“I made three mistakes in that last inning,” Mazza said, “and they took advantage of every single one.”
That Mazza was even in the game at that point was a matter of circumstance. Out of relievers because Jacob Rhame was serving a one-game suspension, the Mets had no choice but to rely on Mazza, who had thrown 34 pitches the previous day. So desperate were the Mets that had the game gone significantly longer, manager Mickey Callaway said, J.D. Davis would have pitched and Jacob deGrom would have replaced him in left field.
The Giants ensured that never happened, erasing Alonso’s late homer with four hits of their own in the 16th.
“It’s tough,” Alonso said. “We fought all the way through. It’s unfortunate that we came up on the losing end of it.”
By that time, both Syndergaard and Bumgarner had long since received no-decisions in what were essentially Trade Deadline auditions. While both pitched well, their reactions were quite different: Bumgarner offered some postgame fire, responding to a Deadline question by snapping that he’s “here to win games for this team.” Syndergaard, by contrast, bolted the clubhouse without talking.
“Syndergaard did a great job of pitching out of some jams early,” Callaway said. “Their guys did, too.”
Full disclosure: A trade of Syndergaard is still unlikely, as general manager Brodie Van Wagenen has said publicly.

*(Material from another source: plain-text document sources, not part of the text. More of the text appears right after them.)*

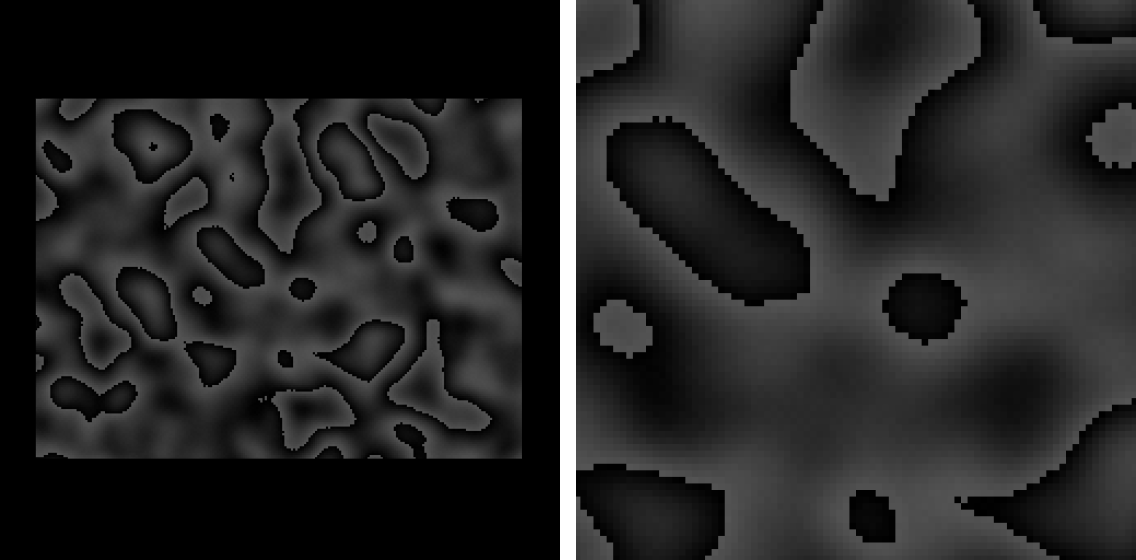
Left, the full canvas; right, a detail of the centre.
Write a Shadertoy shader that draws this texture.

```glsl
// Dark panel of wrapped grey noise: soft blobs cut by jagged black contours.

#define CELLS 256.0        // mosaic cells across the canvas
#define BLOB_FREQ 8.2      // blobs per canvas unit
#define DETAIL_GAIN 0.17   // strength of the finer octave
#define WRAPS 2.75         // how often the grey ramp repeats
#define SPECKLE 0.035      // per-cell roughness of the contours
#define WARP 0.018         // bending of the blobs
#define PEAK_GREY 0.33     // brightest grey
#define PANEL_MIN vec2(0.064, 0.181)
#define PANEL_MAX vec2(0.932, 0.824)

// Integer hash giving two values in 0..1
vec2 hash2(vec2 p) {
    uvec2 v = uvec2(ivec2(p)) * 1664525u + 1013904223u;
    v.x += v.y * 1664525u;
    v.y += v.x * 1664525u;
    v ^= v >> 16u;
    v.x += v.y * 1664525u;
    v.y += v.x * 1664525u;
    v ^= v >> 16u;
    return vec2(v & 65535u) / 65535.0;
}

float cornerSlope(vec2 corner, vec2 offset) {
    return dot(hash2(corner) * 2.0 - 1.0, offset);
}

float gradientNoise(vec2 p) {
    vec2 i = floor(p);
    vec2 f = p - i;
    vec2 u = f * f * f * (f * (f * 6.0 - 15.0) + 10.0);
    vec2 e = vec2(1.0, 0.0);
    float low = mix(cornerSlope(i, f), cornerSlope(i + e, f - e), u.x);
    float high = mix(cornerSlope(i + e.yx, f - e.yx),
                     cornerSlope(i + 1.0, f - 1.0), u.x);
    return mix(low, high, u.y);
}

// Grey of one mosaic cell: a height field wrapped into a repeating ramp
float cellGrey(vec2 cell) {
    vec2 p = (cell + 0.5) / CELLS;
    vec2 bend = vec2(gradientNoise(p * 6.0 + 31.0), gradientNoise(p * 6.0 + 67.0));
    vec2 q = (p + WARP * bend) * BLOB_FREQ;
    float height = gradientNoise(q + 11.3);
    height += DETAIL_GAIN * gradientNoise(q * 2.3 + 47.7);
    float rough = SPECKLE * (hash2(cell + 900.0).x - 0.5);
    return PEAK_GREY * fract(height * WRAPS + rough + 0.55);
}

void mainImage(out vec4 fragColor, in vec2 fragCoord) {
    float side = min(iResolution.x, iResolution.y);
    vec2 uv = (fragCoord - 0.5 * iResolution.xy) / side + 0.5;
    float pixel = 1.0 / side;

    // Mosaic with cell borders smoothed over one pixel
    vec2 pos = uv * CELLS - 0.5;
    vec2 base = floor(pos);
    vec2 blend = clamp((pos - base - 0.5) / (CELLS * pixel) + 0.5, 0.0, 1.0);
    vec2 e = vec2(1.0, 0.0);
    float grey = mix(mix(cellGrey(base), cellGrey(base + e), blend.x),
                     mix(cellGrey(base + e.yx), cellGrey(base + 1.0), blend.x),
                     blend.y);

    // Black surround
    vec2 inset = min(uv - PANEL_MIN, PANEL_MAX - uv);
    float panel = clamp(min(inset.x, inset.y) / pixel + 0.5, 0.0, 1.0);

    fragColor = vec4(vec3(grey * panel), 1.0);
}
```
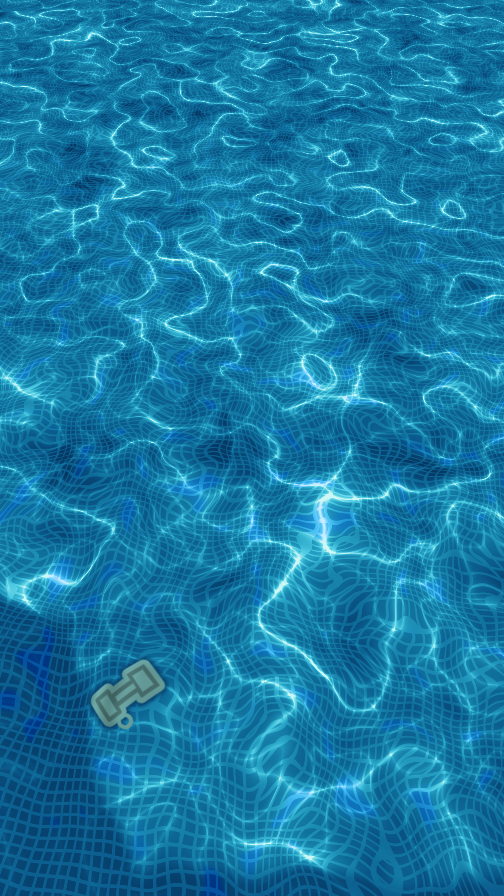
Give the GLSL for this texture, as a WebGL 1 fragment shader.

```glsl
precision highp float;
// Sunlit swimming pool: rippled tile grid, caustic light net, corner shadow and a pool cleaner.

uniform vec2 u_resolution;

// View: lengths are in canvas widths
const float HORIZON = 2.47;
const float DEPTH_SCALE = 0.8;
const float TILE_PITCH = 0.022;
const float GROUT_HALF = 0.13;

// Water
const float SWELL_FREQ = 4.5;
const float SWELL_AMP = 0.11;
const float RIPPLE_FREQ = 11.0;
const float RIPPLE_AMP = 0.033;

// Light, in steps along the colour ramp
const float BASE_TONE = 0.65;
const float GROUT_TONE = 1.15;
const float NET_TONE = 4.0;
const float FINE_NET_TONE = 2.0;
const float CLOUD_TONE = 1.8;
const float SWIRL_TONE = 1.4;

// Colour ramp from shade to glare
const vec3 SHADE = vec3(0.02, 0.22, 0.39);
const vec3 DEEP = vec3(0.04, 0.35, 0.54);
const vec3 WATER = vec3(0.06, 0.44, 0.61);
const vec3 LIT = vec3(0.10, 0.53, 0.69);
const vec3 BRIGHT = vec3(0.16, 0.65, 0.78);
const vec3 FILAMENT = vec3(0.31, 0.80, 0.89);
const vec3 GLARE = vec3(0.80, 0.97, 0.96);
const vec3 CLEANER = vec3(0.44, 0.68, 0.67);

vec2 gradientAt(vec2 cell) {
  float h = fract(sin(dot(cell, vec2(127.1, 311.7))) * 43758.55);
  return vec2(cos(h * 6.2832), sin(h * 6.2832));
}

// Gradient noise, about -0.7 to 0.7
float noise(vec2 p) {
  vec2 i = floor(p), f = p - i;
  vec2 u = f * f * f * (f * (f * 6.0 - 15.0) + 10.0);
  vec2 e = vec2(1.0, 0.0);
  float a = dot(gradientAt(i), f);
  float b = dot(gradientAt(i + e.xy), f - e.xy);
  float c = dot(gradientAt(i + e.yx), f - e.yx);
  float d = dot(gradientAt(i + 1.0), f - 1.0);
  return mix(mix(a, b, u.x), mix(c, d, u.x), u.y);
}

vec2 noise2(vec2 p) {
  return vec2(noise(p), noise(p + vec2(37.2, 91.7)));
}

// Canvas point to the flat water plane
vec2 toPlane(vec2 p) {
  float s = HORIZON / max(HORIZON - p.y, 0.2);
  return vec2((p.x - 0.5) * s, HORIZON * s * DEPTH_SCALE);
}

vec2 refraction(vec2 q) {
  return SWELL_AMP * noise2(q * SWELL_FREQ) + RIPPLE_AMP * noise2(q * RIPPLE_FREQ + 5.3);
}

// Tile coordinates seen through the water, calmer in the near left corner
vec2 tileCoord(vec2 p) {
  vec2 q = toPlane(p);
  q += refraction(q) * mix(0.3, 1.0, smoothstep(0.15, 0.7, length(p)));
  return mat2(0.995, 0.1, -0.1, 0.995) * q / TILE_PITCH;
}

// Smoothed grout lines, fading to their mean where they get too fine
float grout(vec2 p) {
  float px = 1.0 / u_resolution.x;
  vec2 t = tileCoord(p);
  vec2 dx = tileCoord(p + vec2(px, 0.0)) - t;
  vec2 dy = tileCoord(p + vec2(0.0, px)) - t;
  vec2 w = max(sqrt(dx * dx + dy * dy), 0.02);
  vec2 d = 0.5 - abs(fract(t) - 0.5);
  vec2 line = 1.0 - smoothstep(GROUT_HALF - 0.5 * w, GROUT_HALF + 0.5 * w, d);
  line = mix(line, vec2(2.0 * GROUT_HALF), smoothstep(0.4, 1.0, w));
  return 1.0 - (1.0 - line.x) * (1.0 - line.y);
}

float filament(float n, float width) {
  return width / (abs(n) + width);
}

vec3 ramp(float t) {
  vec3 c = mix(SHADE, DEEP, clamp(t, 0.0, 1.0));
  c = mix(c, WATER, clamp(t - 1.0, 0.0, 1.0));
  c = mix(c, LIT, clamp(t - 2.0, 0.0, 1.0));
  c = mix(c, BRIGHT, clamp(t - 3.0, 0.0, 1.0));
  c = mix(c, FILAMENT, clamp(t - 4.0, 0.0, 1.0));
  return mix(c, GLARE, clamp((t - 5.2) / 2.0, 0.0, 1.0));
}

float roundBox(vec2 p, vec2 halfSize, float r) {
  vec2 d = abs(p) - halfSize + r;
  return length(max(d, 0.0)) + min(max(d.x, d.y), 0.0) - r;
}

void main() {
  vec2 p = gl_FragCoord.xy / u_resolution.x;
  vec2 q = toPlane(p);
  vec2 bend = refraction(q);
  float far = smoothstep(0.9, 1.75, p.y);

  // Caustic net, drawn out along a falling diagonal
  vec2 c = mat2(0.95, 0.38, -0.3, 1.05) * (q + 0.7 * bend);
  float strength = clamp(0.9 + 1.3 * noise(q * 2.6 + 8.0), 0.3, 1.6);
  float net = filament(noise(c * 4.6 + 17.0), 0.035) * strength;
  float fine = filament(noise(c * 9.0 + 43.0), 0.04) * (1.0 - 0.4 * far);
  float swirl = noise((q + 1.5 * bend) * 12.0 + 71.0);
  float lines = grout(p);

  float tone = BASE_TONE + GROUT_TONE * lines + NET_TONE * net + FINE_NET_TONE * fine;
  tone += CLOUD_TONE * noise(q * 3.1 + 29.0) + SWIRL_TONE * swirl;
  tone += far * 1.2 * noise(p * vec2(13.0, 55.0) + bend * 6.0);
  tone += 1.6 * smoothstep(0.35, 0.9, net * fine);

  // Shadow along the lower left and bottom edges
  vec2 s = p + 0.5 * bend;
  float edge = max(s.x - 0.29 + 0.3 * s.y, s.y - 0.59 + 0.3 * s.x);
  edge = min(edge, s.y - 0.04);
  float shadow = 1.0 - smoothstep(-0.02, 0.025, edge);
  tone = mix(tone, 0.1 + 0.8 * lines + 0.12 * tone, shadow);

  // Blue glimmer in the lens-like swirls
  vec3 color = ramp(tone);
  color += vec3(-0.03, -0.05, 0.07) * smoothstep(0.2, 0.45, swirl) * (1.0 - far);

  // Pool cleaner: two rounded ends, a waist and a wheel
  vec2 k = mat2(0.82, -0.57, 0.57, 0.82) * (p - vec2(0.255, 0.40) + 0.12 * bend);
  float body = min(roundBox(k + vec2(0.042, 0.0), vec2(0.027, 0.036), 0.014),
                   roundBox(k - vec2(0.040, 0.0), vec2(0.030, 0.036), 0.012));
  body = min(body, roundBox(k, vec2(0.04, 0.023), 0.005));
  float wheel = abs(length(p - vec2(0.248, 0.347)) - 0.012) - 0.004;
  float aa = 1.0 / u_resolution.x;
  color = mix(color, SHADE, 0.7 * (1.0 - smoothstep(0.0, 0.012, body)));
  vec3 shell = CLEANER * (0.88 + 0.5 * swirl + 0.15 * net);
  shell *= mix(0.7, 1.0, smoothstep(0.002, 0.006, abs(body + 0.014)));
  color = mix(color, shell, 1.0 - smoothstep(-aa, aa, min(body, wheel)));

  gl_FragColor = vec4(clamp(color, 0.0, 1.0), 1.0);
}
```
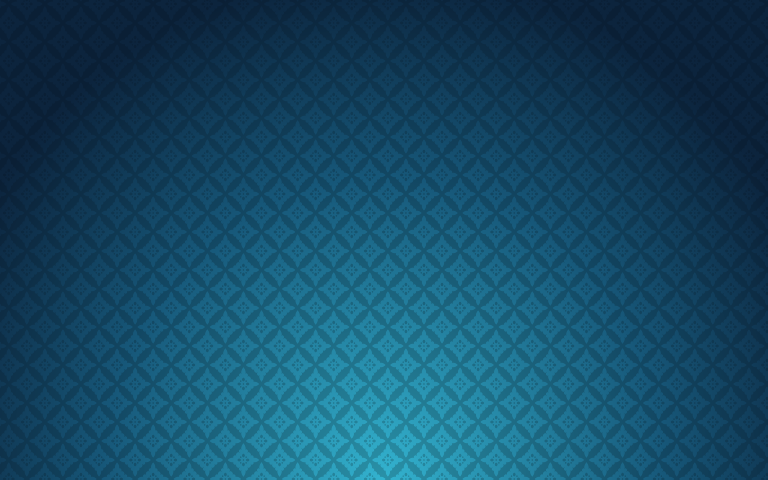
Write a Shadertoy shader that draws this pattern.

```glsl
#define REPEATS vec2(21.27, 12.63)   // motifs across and down the canvas
#define PHASE vec2(0.742, 0.526)     // offset of the lattice, in repeats
#define GLOW_SHAPE vec2(1.76, 1.02)  // narrows the glow sideways
#define MID_RADIUS 0.64
#define DARK_RADIUS 1.08
#define GLOW_COLOR vec3(0.180, 0.635, 0.735)
#define MID_COLOR vec3(0.080, 0.312, 0.432)
#define DARK_COLOR vec3(0.043, 0.132, 0.225)
#define CONTRAST_NEAR 0.21
#define CONTRAST_FAR 0.14
#define MOTIF_COVERAGE 0.50

// Folds the staggered lattice into one quadrant of a unit diamond.
vec2 foldLattice(vec2 p) {
    vec2 q = abs(p - 2.0 * round(0.5 * p));
    return q.x + q.y > 1.0 ? 1.0 - q : q;
}

float circle(vec2 p, vec2 center, float radius) {
    return length(p - center) - radius;
}

// Pointed leaf lying along x, made of two crossing arcs.
float leaf(vec2 p, float halfLength, float halfWidth) {
    float radius = 0.5 * (halfLength * halfLength / halfWidth + halfWidth);
    return length(vec2(p.x, abs(p.y) + radius - halfWidth)) - radius;
}

// Scalloped diamond with four leaf tips and a small pierced flower.
float motifDistance(vec2 q) {
    q = vec2(max(q.x, q.y), min(q.x, q.y));

    float body = (q.x + q.y - 0.60) * 0.7071;
    body = min(body, circle(q, vec2(0.26), 0.150));
    body = min(body, circle(q, vec2(0.46, 0.14), 0.105));
    body = min(body, leaf(q - vec2(0.60, 0.0), 0.27, 0.12));

    float holes = leaf(q - vec2(0.235, 0.0), 0.095, 0.075);
    holes = min(holes, circle(q, vec2(0.15), 0.040));
    holes = min(holes, circle(q, vec2(0.0), 0.040));
    return max(body, -holes);
}

// Glow rising from the middle of the lower edge.
vec3 glowColor(float radius) {
    vec3 inner = mix(GLOW_COLOR, MID_COLOR, clamp(radius / MID_RADIUS, 0.0, 1.0));
    float outer = clamp((radius - MID_RADIUS) / (DARK_RADIUS - MID_RADIUS), 0.0, 1.0);
    return mix(inner, DARK_COLOR, outer);
}

void mainImage(out vec4 fragColor, in vec2 fragCoord) {
    vec2 uv = fragCoord / iResolution.xy;

    // Motif coverage, smoothed over about one pixel
    vec2 lattice = 2.0 * (uv * REPEATS - PHASE);
    float pixel = 2.0 * REPEATS.y / iResolution.y;
    float d = motifDistance(foldLattice(lattice));
    float motif = 1.0 - smoothstep(-0.6 * pixel, 0.6 * pixel, d);

    // Tone on tone, fading with distance from the glow
    float radius = length((uv - vec2(0.5, 0.0)) * GLOW_SHAPE);
    float contrast = mix(CONTRAST_NEAR, CONTRAST_FAR, smoothstep(0.5, 1.1, radius));
    vec3 color = glowColor(radius) * (1.0 + contrast * (motif - MOTIF_COVERAGE));

    fragColor = vec4(color, 1.0);
}
```
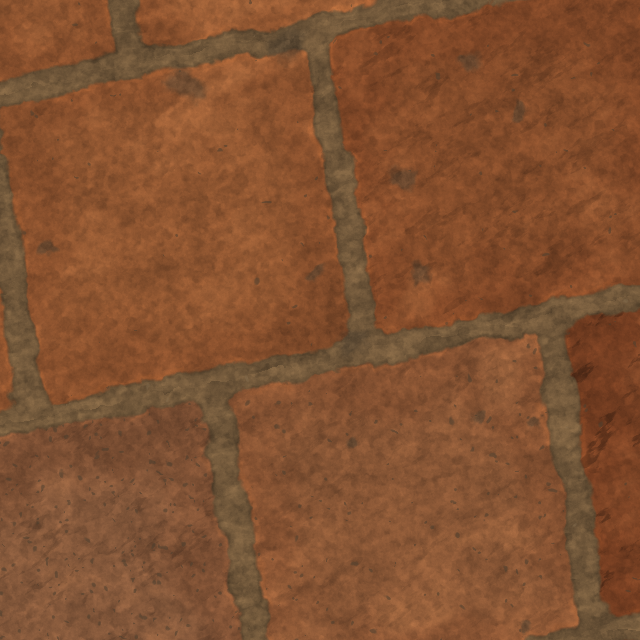
Write a three.js fragment shader that draws this texture.

```glsl
varying vec2 vUv;

const vec2 TILE_SIZE = vec2(0.54, 0.521);
const vec2 HALF_JOINT = vec2(0.023, 0.020);
const vec3 ORANGE_CLAY = vec3(0.565, 0.338, 0.192);
const vec3 RED_CLAY = vec3(0.455, 0.235, 0.125);
const vec3 WORN_CLAY = vec3(0.52, 0.355, 0.245);
const vec3 PALE_CLAY = vec3(0.60, 0.39, 0.235);
const vec3 GROUT = vec3(0.445, 0.345, 0.230);
const vec3 SOOT = vec3(0.30, 0.245, 0.18);

float hash1(vec2 p) {
  return fract(sin(dot(p, vec2(127.1, 311.7))) * 43758.5);
}

vec2 hash2(vec2 p) {
  return vec2(hash1(p), hash1(p + vec2(37.2, 17.9)));
}

// Cellular noise: scattered tones blended by distance
float mottle(vec2 p) {
  vec2 cell = floor(p);
  float tone = 0.005;
  float total = 0.01;
  for (int j = -1; j <= 1; j++) {
    for (int i = -1; i <= 1; i++) {
      vec2 id = cell + vec2(float(i), float(j));
      vec2 d = id + hash2(id) - p;
      float w = pow(max(1.0 - dot(d, d), 0.0), 3.0);
      tone += w * hash1(id + 71.3);
      total += w;
    }
  }
  return tone / total;
}

// Signed layered mottle, roughly -0.5 to 0.5
float layers(vec2 p) {
  float sum = 0.0;
  float amp = 0.5;
  for (int i = 0; i < 4; i++) {
    sum += amp * (mottle(p) - 0.5);
    p = mat2(1.6, 1.2, -1.2, 1.6) * p + 5.3;
    amp *= 0.6;
  }
  return sum;
}

// Sparse round marks, one candidate per cell
float spots(vec2 p, float chance, float radius) {
  vec2 cell = floor(p);
  float mask = 0.0;
  for (int j = -1; j <= 1; j++) {
    for (int i = -1; i <= 1; i++) {
      vec2 id = cell + vec2(float(i), float(j));
      float r = radius * (0.5 + hash1(id + 9.7));
      float d = length(id + hash2(id) - p);
      float present = step(hash1(id + 53.1), chance);
      mask = max(mask, present * (1.0 - smoothstep(0.4 * r, r, d)));
    }
  }
  return mask;
}

float roundedBox(vec2 p, vec2 halfSize, float radius) {
  vec2 d = abs(p) - halfSize + radius;
  return length(max(d, 0.0)) + min(max(d.x, d.y), 0.0) - radius;
}

void main() {
  vec2 p = vUv;
  vec2 warp = vec2(layers(p * 17.0), layers(p * 17.0 + 31.0));
  vec2 q = p + 0.032 * warp;

  // Leaning, staggered courses
  vec2 course = vec2(q.x + 0.16 * q.y, q.y - 0.205 * q.x - 0.334);
  float row = floor(course.y / TILE_SIZE.y);
  course.x -= 0.105 + 0.27 * mod(row, 2.0) - 0.022 * row;
  float column = floor(course.x / TILE_SIZE.x);
  vec2 local = mod(course, TILE_SIZE) - 0.5 * TILE_SIZE;
  float inside = -roundedBox(local, 0.5 * TILE_SIZE - HALF_JOINT, 0.012);
  float tileMask = smoothstep(-0.003, 0.003, inside);

  // Firing and wear of each tile
  float redness = clamp(column, 0.0, 1.0) * clamp(0.32 - 0.5 * row, 0.0, 1.0);
  float wear = clamp(-row * (0.5 - 0.45 * column), 0.0, 1.0);
  float broad = layers(p * 5.0 + column * 7.0);
  float medium = layers(course * vec2(16.0, 27.0) + 4.0);
  float fine = layers(p * 95.0);

  // Clay surface
  vec3 clay = mix(ORANGE_CLAY, RED_CLAY, redness * 0.9);
  clay = mix(clay, WORN_CLAY, wear * 0.85);
  clay = mix(clay, PALE_CLAY, clamp(broad * 0.7 + medium * 0.6, 0.0, 0.5));
  float rim = 1.0 - smoothstep(0.0, 0.11, inside + 0.25 * broad);
  clay = mix(clay, RED_CLAY, rim * (0.2 + 0.55 * redness));
  clay *= 1.0 + 0.24 * broad + 0.26 * medium + 0.34 * fine;

  // Slanted flakes and small pits
  vec2 grain = mat2(0.82, -0.57, 0.57, 0.82) * p;
  float flake = layers(grain * vec2(22.0, 60.0) + 3.0);
  float flaking = smoothstep(0.12, 0.28, flake) * (0.1 + redness + 0.4 * wear);
  clay *= 1.0 - 0.26 * clamp(flaking, 0.0, 1.0);
  float pits = spots(q * 75.0, 0.03 + 0.30 * wear * wear, 0.25);
  clay = mix(clay, SOOT, 0.55 * pits);
  float edgeGlow = smoothstep(0.0, 0.004, inside) * (1.0 - smoothstep(0.004, 0.012, inside));
  clay += vec3(0.06, 0.03, 0.01) * edgeGlow * smoothstep(-0.1, 0.15, medium);

  // Gritty mortar with streaks and shaded borders
  float streak = layers(course * vec2(16.0, 60.0));
  vec3 mortar = GROUT * (1.0 + 0.38 * streak + 0.25 * medium + 0.38 * fine);
  mortar *= 0.86 + 0.14 * smoothstep(0.0, 0.009, -inside);
  mortar = mix(mortar, vec3(0.53, 0.44, 0.32), 0.4 * spots(q * 48.0, 0.05, 0.16));

  // Dark stains over tiles and joints
  vec3 color = mix(mortar, clay, tileMask);
  float stain = spots((p + 0.06 * warp) * 7.5 + 2.0, 0.18, 0.18);
  color = mix(color, SOOT * (1.0 + 0.6 * fine), 0.55 * stain);
  gl_FragColor = vec4(clamp(color, 0.0, 1.0), 1.0);
}
```
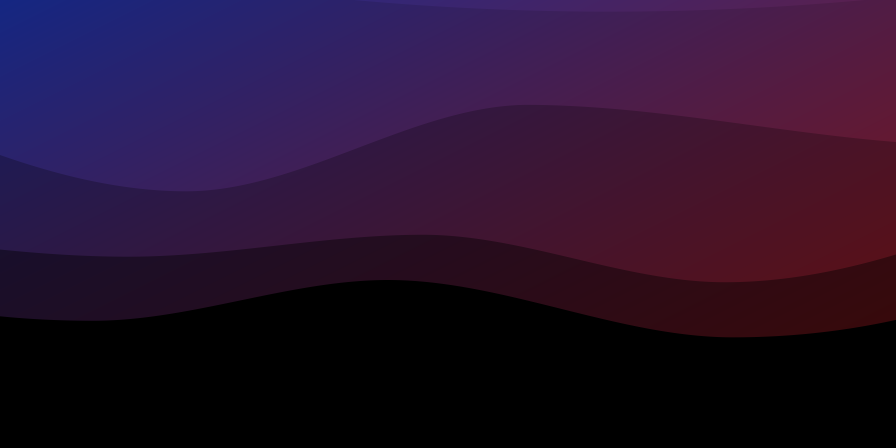
This background is drawn by a Shadertoy shader. Its source:

```glsl
// Layered dark hills under a diagonal blue-to-red dusk gradient.
// Each ridge is a sum of smooth rises with sloped ends; every layer
// dims the shared gradient, down to a black foreground.

// Adds a slope at x = 0 that fades out smoothly at x = span.
float endSlope(float x, float span, float slope) {
    float u = clamp(x / span, 0.0, 1.0);
    return slope * span * u * (1.0 - u) * (1.0 - u);
}

// Ridge height: turning points at knots.xyz, with a rise on each of four spans.
float ridge(float x, float start, vec3 knots, vec4 rises, vec2 slopes) {
    return start
        + rises.x * smoothstep(0.0, knots.x, x)
        + rises.y * smoothstep(knots.x, knots.y, x)
        + rises.z * smoothstep(knots.y, knots.z, x)
        + rises.w * smoothstep(knots.z, 1.0, x)
        + endSlope(x, knots.x, slopes.x)
        + endSlope(1.0 - x, 1.0 - knots.z, -slopes.y);
}

// Antialiased coverage of the area below a height.
float below(float height, float y) {
    return clamp((height - y) * iResolution.y + 0.5, 0.0, 1.0);
}

void mainImage(out vec4 fragColor, in vec2 fragCoord) {
    vec2 uv = fragCoord / iResolution.xy;

    // Diagonal gradient from the upper left to the lower right
    float diagonal = 0.5 * (uv.x + 1.0 - uv.y);
    vec3 color = mix(vec3(0.08, 0.15, 0.51), vec3(0.55, 0.07, 0.03), diagonal);

    // Thin lighter bow along the top edge
    float bowX = (uv.x - 0.68) / 0.285;
    float bow = 0.974 + 0.026 * bowX * bowX;
    color *= mix(1.13, 1.0, below(bow, uv.y));

    // Ridges from far to near
    float far = ridge(uv.x, 0.654, vec3(0.208, 0.4, 0.586),
                      vec4(-0.081, 0.0, 0.0, -0.083), vec2(-0.7, -0.16));
    far += 0.193 * smoothstep(0.208, 0.59, uv.x);
    float middle = ridge(uv.x, 0.443, vec3(0.143, 0.472, 0.809),
                         vec4(-0.016, 0.049, -0.106, 0.062), vec2(-0.2, 0.6));
    float near = ridge(uv.x, 0.294, vec3(0.104, 0.433, 0.818),
                       vec4(-0.010, 0.091, -0.128, 0.039), vec2(-0.2, 0.44));

    // Each layer dims the gradient behind it
    color *= mix(1.0, 0.76, below(far, uv.y));
    color *= mix(1.0, 0.59, below(middle, uv.y));
    color *= 1.0 - below(near, uv.y);

    fragColor = vec4(color, 1.0);
}
```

But as long as Syndergaard is stringing up zeros, National League teams are going to come calling, curious what it might take to acquire the fireballer.
In what has been his worst season since breaking into the Major Leagues in 2015, Syndergaard at least appears to be turning a corner. He’s allowed three runs in 14 innings since the All-Star break, striking out 17 batters and walking just one. Since entering May with a 6.35 ERA, he’s pitched to a 3.57 mark in 13 starts. That includes Thursday, when Syndergaard evenly distributed his four-seam fastballs, sinkers and sliders, giving the Giants a steady dose of everything hard. While he couldn’t match Bumgarner’s effectiveness in the box score, Syndergaard showcased swing-and-miss stuff as elite as any in baseball.
Bidders, surely, will see that and name their price, though the Mets remain unlikely to trade Syndergaard for three reasons. One, if they have even an outside shot at making the playoffs -- they entered Thursday’s play with an 8.7 percent chance, according to FanGraphs projections -- they’ll need Syndergaard to realize that potential. Two, the Mets would have a difficult time filling out their 2020 rotation without Syndergaard, especially considering Jason Vargas is as good as out the door. Cost-efficient starters are not easy to find. Three, the Mets would be selling low on Syndergaard despite his recent mini-resurgence.
Remember, this is a pitcher who has often looked as dominant as he did Thursday. From 2016-18, Syndergaard posted a 2.81 ERA with 9.9 strikeouts per nine innings, often reaching triple-digits with his fastball. When healthy and right, he’s one of baseball’s best, despite his status on a team struggling to gain any momentum.
“We’ve dug ourselves a hole and we need to win, simple as that,” Alonso said. “We just need to win.”